Stricklin was amazed, but he also realized how therapeutic the writing process had been for him—and how much he wanted to continue.

Stricklin partnered with a man named Joel Neeb, who survived stage IV appendix cancer, to write his first book, “Survivor’s Obligation: Navigating an Intentional Life.”

The book detailed how each of the men’s survival experiences affected them and opened their eyes to the importance of living an intentional life.

Stricklin said writing became a creative outlet for him. Now, he spends a couple of hours every morning writing, transferring his thoughts to paper before the sun rises and the busyness of the day begins.

“I get satisfaction out of that creative side of my life,” he said, adding that anyone can benefit from journal writing, regardless of how they feel about their writing skills. “I encourage people to journal. When you put pen to paper, you have to think about it differently. Even if you know you’re not a writer, just get a journal.”

“Building Resilience” is the second book in a new series called Military Mentorship Mastermind, a model that Stricklin said employs the “purposeful peers” strategy.

When people leave the military and go back into the real world, he explained, they need mentors they can talk to and lean on for advice as they navigate different situations.

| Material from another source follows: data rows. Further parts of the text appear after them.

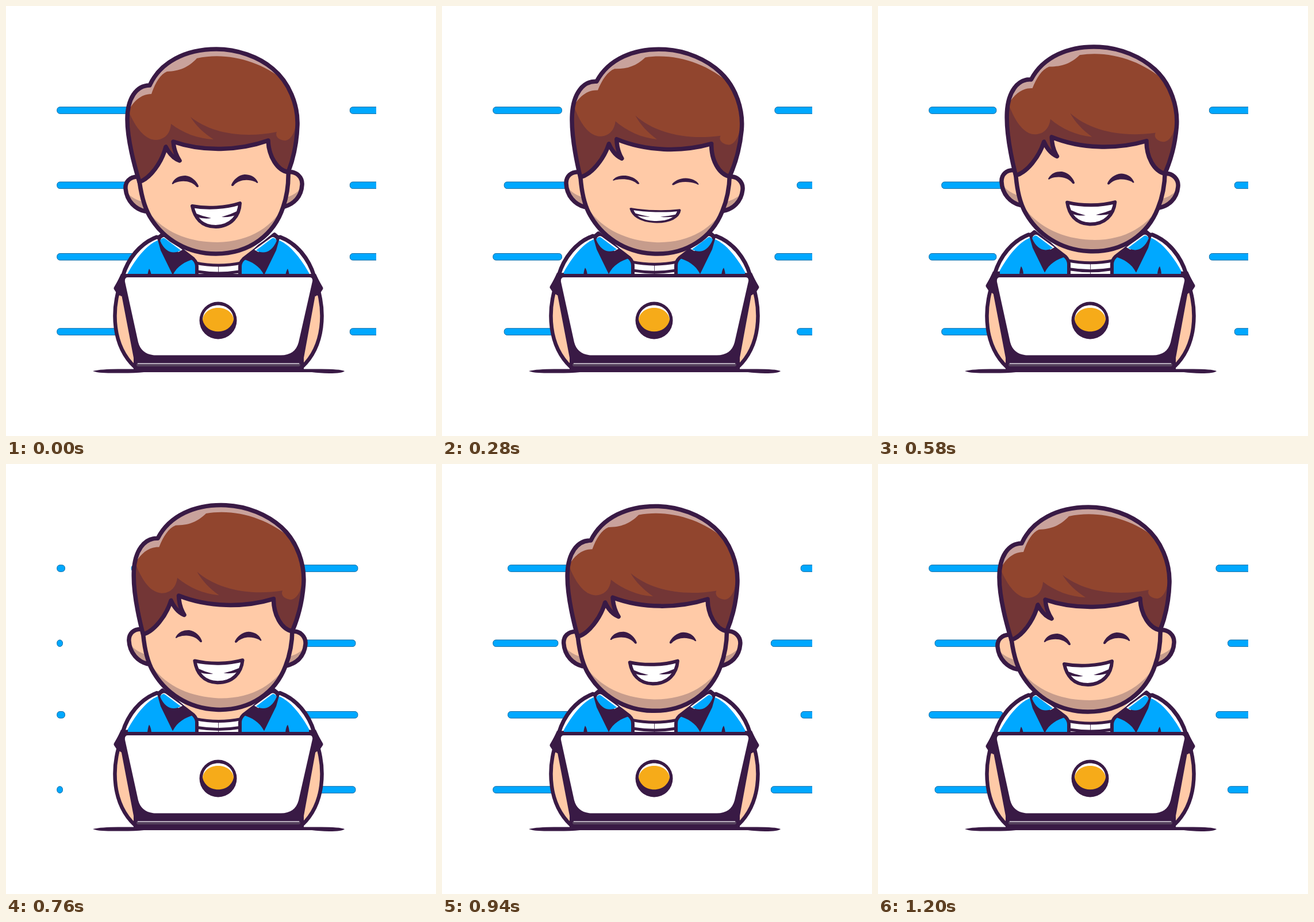
An HTML page that plays this animation: 748x748 px, repeating every 1220 ms.

```html
<!DOCTYPE html>
<html lang="en">
<head>
<meta charset="utf-8">
<title>At the laptop</title>
<style>
html, body { margin: 0; width: 100%; height: 100%; overflow: hidden; background: #fff; }
svg { display: block; width: 100vw; height: 100vh; }
.ink { fill: #391a45; }
.line { fill: none; stroke: #391a45; stroke-width: 7.5; stroke-linecap: round; stroke-linejoin: round; }
.blue { fill: #00a8ff; }
.skin { fill: #ffcaa7; }
.shade { fill: #c69c8c; }
.white { fill: #fff; }
.dash { fill: #00a8ff; stroke: #0b69a3; }
</style>
</head>
<body>
<svg viewBox="0 0 748 748">
  <defs>
    <path id="face" d="M231 296C235 333 242 352 250 366C275 408 318 431 365 431C425 431 467 396 482 350C489 330 492 310 491 285L455 200H260Z"/>
    <path id="earL" d="M229 297C215 297 207 306 208 318C210 340 226 354 242 357L250 320Z"/>
    <path id="earR" d="M491 289C505 287 516 298 515 311C514 332 500 345 484 349L474 310Z"/>
    <path id="hair" d="M232 306C221 270 211 230 211 197C211 162 226 138 250 138C268 98 312 75 366 75C402 75 439 88 464 109C493 133 508 172 507 207C506 238 499 268 491 289C472 286 457 262 456 234C405 252 343 254 291 236C292 250 296 260 302 269C291 265 283 255 278 245C271 272 251 300 232 306Z"/>
    <clipPath id="faceClip"><use href="#face"/></clipPath>
    <clipPath id="earLClip"><use href="#earL"/></clipPath>
    <clipPath id="earRClip"><use href="#earR"/></clipPath>
    <clipPath id="hairClip"><use href="#hair"/></clipPath>
    <clipPath id="window"><rect x="80" y="160" width="564" height="430"/></clipPath>
    <path id="eye" class="ink" d="M289 308C294 298 303 295 312 295C323 296 332 305 335 313C335 316 332 316 330 313C322 305 308 302 293 308C290 311 288 310 289 308Z"/>

    <g id="arm">
      <path class="skin" d="M198 486C184 530 184 590 224 628L245 626L215 480Z"/>
      <path class="line" style="stroke-width:6.5" d="M198 486C184 530 184 590 224 628"/>
    </g>
    <g id="side">
      <path class="white" d="M262 402C233 413 212 440 203 470L191 491L199 500L250 500H331V444Z"/>
      <path class="blue" d="M266 407C247 413 226 438 210 468L205 500H331V444Z"/>
      <path class="ink" d="M188 492L200 466L212 466V500L200 505Z"/>
      <path class="line" style="stroke-width:7" d="M262 402C233 413 212 440 203 470L191 491L197 500"/>
      <path class="ink" d="M246 470Q247 461 249 457Q252 461 253 470Z"/>
      <path class="ink" d="M262 400L269 425L290 468C298 452 311 445 327 440L300 415L272 396Z"/>
      <path class="line" style="stroke-width:6" d="M265 403L272 397L300 420L326 440Q332 446 332 453V480"/>
      <path class="white" d="M269 406Q273 400 278 403L307 424L300 428Z"/>
      <path class="blue" d="M268 408Q272 402 276 404L304 425C292 432 277 430 268 408Z"/>
    </g>
  </defs>

  <g id="dashes" clip-path="url(#window)"></g>

  <use href="#arm"/>
  <use href="#arm" transform="matrix(-1 0 0 1 739 0)"/>

  <g id="body">
    <path class="skin" d="M300 410H440L409 446Q370 456 330 446Z"/>
    <path class="white" d="M331 449Q370 456 408 449V485H331Z"/>
    <path class="line" style="stroke-width:5" d="M330 447Q370 455 409 447M333 462Q370 468 406 462"/>
    <path class="line" style="stroke-width:.8" d="M369.500 453V480"/>
    <use href="#side"/>
    <use href="#side" transform="matrix(-1 0 0 1 739 0)"/>
  </g>

  <g id="head">
    <use href="#earL" class="skin"/>
    <path class="shade" clip-path="url(#earLClip)" d="M205 318Q219 338 245 342V365H205Z"/>
    <use href="#earR" class="skin"/>
    <path class="shade" clip-path="url(#earRClip)" d="M520 308Q507 330 480 335V355H520Z"/>
    <path class="line" d="M229 297C215 297 207 306 208 318C210 340 226 354 242 357M491 289C505 287 516 298 515 311C514 332 500 345 484 349"/>
    <use href="#face" class="skin"/>
    <path class="shade" clip-path="url(#faceClip)" d="M238 344C266 391 314 411 368 411C424 410 468 384 490 335V440H238Z"/>
    <use href="#face" class="line"/>
    <use href="#hair" fill="#91452e"/>
    <g clip-path="url(#hairClip)">
      <path fill="#733636" d="M208 170C222 208 240 233 261 233C278 232 286 220 287 205C308 221 334 231 361 232C345 222 330 208 321 193C356 221 412 231 471 219C467 228 477 234 486 234C499 232 505 213 506 190L520 310H200Z"/>
      <path fill="#c9a29c" d="M208 192C218 170 232 153 253 153C259 135 268 119 280 114C302 113 317 107 332 91C382 80 440 94 483 129L500 140L470 70H220L200 150Z"/>
    </g>
    <use href="#hair" class="line"/>
    <g id="eyeL"><use href="#eye"/></g>
    <g id="eyeR"><use href="#eye" transform="matrix(-1 0 0 1 727 -2)"/></g>
    <g id="mouth">
      <path class="white" d="M324 348C350 353 383 351 407 343C406 365 392 383 365 384C340 384 328 368 324 348Z"/>
      <path class="ink" d="M328 360Q342 366 357 369Q345 371 331 367ZM404 356Q390 363 375 367Q390 368 402 363Z"/>
      <path class="line" style="stroke-width:6" d="M324 348C350 353 383 351 407 343C406 365 392 383 365 384C340 384 328 368 324 348Z"/>
    </g>
  </g>

  <path class="ink" d="M151 635Q166 631.500 195 631.500H548Q580 631.500 589 635Q585 639 562 639Q545 638.500 532 637H240Q220 639 190 638.500Q160 639 151 635Z"/>
  <path class="ink" d="M207 466H532Q541 466 541 476L540 492L518 612V634H222V612L199 492L198 476Q198 466 207 466Z"/>
  <path class="white" d="M212 472H528Q534 472 533 479L509 585Q503 607.500 478 607.500H262Q236 607.500 230 585L207 480Q206 472 212 472Z"/>
  <rect x="227" y="621" width="285" height="6" rx="3" fill="#54405c"/>
  <path d="M229 622H510" stroke="#d8d0dc" stroke-width="1.500"/>
  <circle class="ink" cx="369" cy="547" r="32.500"/>
  <path class="white" d="M342 546C343 512 395 512 396 546Z"/>
  <path fill="#f6ab19" d="M342 546C345 518 393 518 396 546C390 573 348 573 342 546Z"/>
</svg>
<script>
const LOOP = 1220, STEP = 20;
const PERIOD = 254.75, DASH = 140, LEFT = 88.3, SPEED = 0.8406;
const $ = id => document.getElementById(id);
const times = [0, 280, 440, 580, 760, 940, 1200];
const tilt = [0, 3.5, 3.35, 3.05, 2.6, 1.65, 0];
const lift = [0, 0, -2, -4.2, -3.6, -1.6, 0];

// Smooth curve through the keys, at rest at both ends
function follow(keys, t) {
  const last = times.length - 1;
  let i = 0;
  while (i < last - 1 && t > times[i + 1]) i++;
  const slope = k => k === 0 || k === last ? 0
    : (keys[k + 1] - keys[k - 1]) / (times[k + 1] - times[k - 1]);
  const d = times[i + 1] - times[i], u = (t - times[i]) / d, v = 1 - u;
  return keys[i] * v * v * (1 + 2 * u) + keys[i + 1] * u * u * (3 - 2 * u)
    + d * u * v * (slope(i) * v - slope(i + 1) * u);
}

const rows = [181.5, 311.8, 436.3, 566.6].map((y, i) => {
  const bars = Array.from({ length: 4 }, () => {
    const bar = document.createElementNS("http://www.w3.org/2000/svg", "rect");
    bar.setAttribute("class", "dash");
    bar.setAttribute("y", y - 5.8);
    bar.setAttribute("height", 11.6);
    bar.setAttribute("rx", 5);
    $("dashes").append(bar);
    return bar;
  });
  return { bars, dir: i % 2 ? -1 : 1 };
});

function slide({ bars, dir }, t) {
  const shift = ((dir * SPEED * t) % PERIOD + PERIOD) % PERIOD;
  bars.forEach((bar, k) => {
    const x = LEFT + shift + (k - 1) * PERIOD, from = Math.max(LEFT, x);
    bar.setAttribute("x", from + 0.5);
    bar.setAttribute("width", Math.max(0, x + DASH - from - 1));
  });
}

function squash(id, x, y, s) {
  $(id).setAttribute("transform", `translate(${x} ${y}) scale(1 ${s}) translate(${-x} ${-y})`);
}

function draw(t) {
  for (const row of rows) slide(row, t);
  const bob = -2.1 * (1 - Math.cos(2 * Math.PI * t / 1212));
  $("body").setAttribute("transform", `translate(0 ${bob})`);
  $("head").setAttribute("transform",
    `translate(0 ${follow(lift, t)}) rotate(${follow(tilt, t)} 369 444)`);
  const grin = t < 600 ? Math.sin(Math.PI * t / 600) ** 2 : 0;
  squash("mouth", 366, 365, 1 - 0.44 * grin);
  squash("eyeL", 312, 305, 1 - 0.34 * grin);
  squash("eyeR", 415, 303, 1 - 0.34 * grin);
}

const start = performance.now();
function tick() {
  const t = (performance.now() - start) % LOOP;
  draw(Math.floor(t / STEP) * STEP);
  requestAnimationFrame(tick);
}
draw(0);
requestAnimationFrame(tick);
</script>
</body>
</html>
```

Stricklin co-authored the first book in the series, “Aiming Higher: A Journey through Military Aviation Leadership,” with Teschner, Jason Harris, Kim Campbell and Daniel Walker.

Like the first two books, each of the next 10 books in the Military Mentorship Mastermind series will feature five authors: Stricklin, Teschner and three other people they choose for each book.

“We believe you are the average of the five people you spend the most time with,” Stricklin said of the reasoning behind each book having five authors. “We want to surround ourselves with people who challenge us and inspire us.”

If the level of comradery a group of authors attains while working on a book can predict the book’s future success, then Stricklin and his co-authors could have guessed that “Building Resilience” would take off as soon as it was published.

“Building Resilience” reached bestseller status the second day after its release in late April.

“We’re pretty excited about that,” Stricklin said. “We’re really proud of that. We’re getting incredible feedback on it.”

As exciting as the news was, however, Stricklin emphasized his simple hope that, no matter how many people buy this or any of his other books, they make a positive change in someone’s life.

Stricklin said he and his co-authors emphasized this point to their readers in the opening of “Building Resilience,” as evidenced in the following excerpt: “It’s your ability to lead and care for your people confidently, with enthusiasm and vigor, even amid nonstop pain points and disruptions, that focused our writing and caused us to share, with incredible vulnerability, our personal and professional experiences. ‘Why,’ you might ask, ‘did you write this for me?’ Simply because our world desperately needs capable leaders, solid leaders, steady leaders, accountable leaders, inspirational leaders, vulnerable leaders—our world needs real leadership now more than ever before in our lifetimes. We want to help you to be who the world needs you to be, and a huge part of your leadership ability is dependent on building your resilience.”

This purpose is also evident in how the proceeds from the books’ sales are used. According to Stricklin, he and his co-authors of each book decide which five charities they want the profits from that particular book to benefit.

For Stricklin, his charity of choice is Warrior’s Heart, an organization that provides veterans with a place to go for treatment for addiction and post-traumatic stress disorder.

“We don’t care about how many books we sell. Even if one person finds growth in it or how to better their lives, that’s a success,” he said. “Raising money for charity is a byproduct of sharing with other people.”

Stricklin said the planning process for the next book in the series is underway. To learn more about Military Mentorship Mastermind, visit

“This is more about life than it is about the military,” Stricklin said. “We just talk about what we know. We’ve always got to strive to be more tomorrow than we are today.”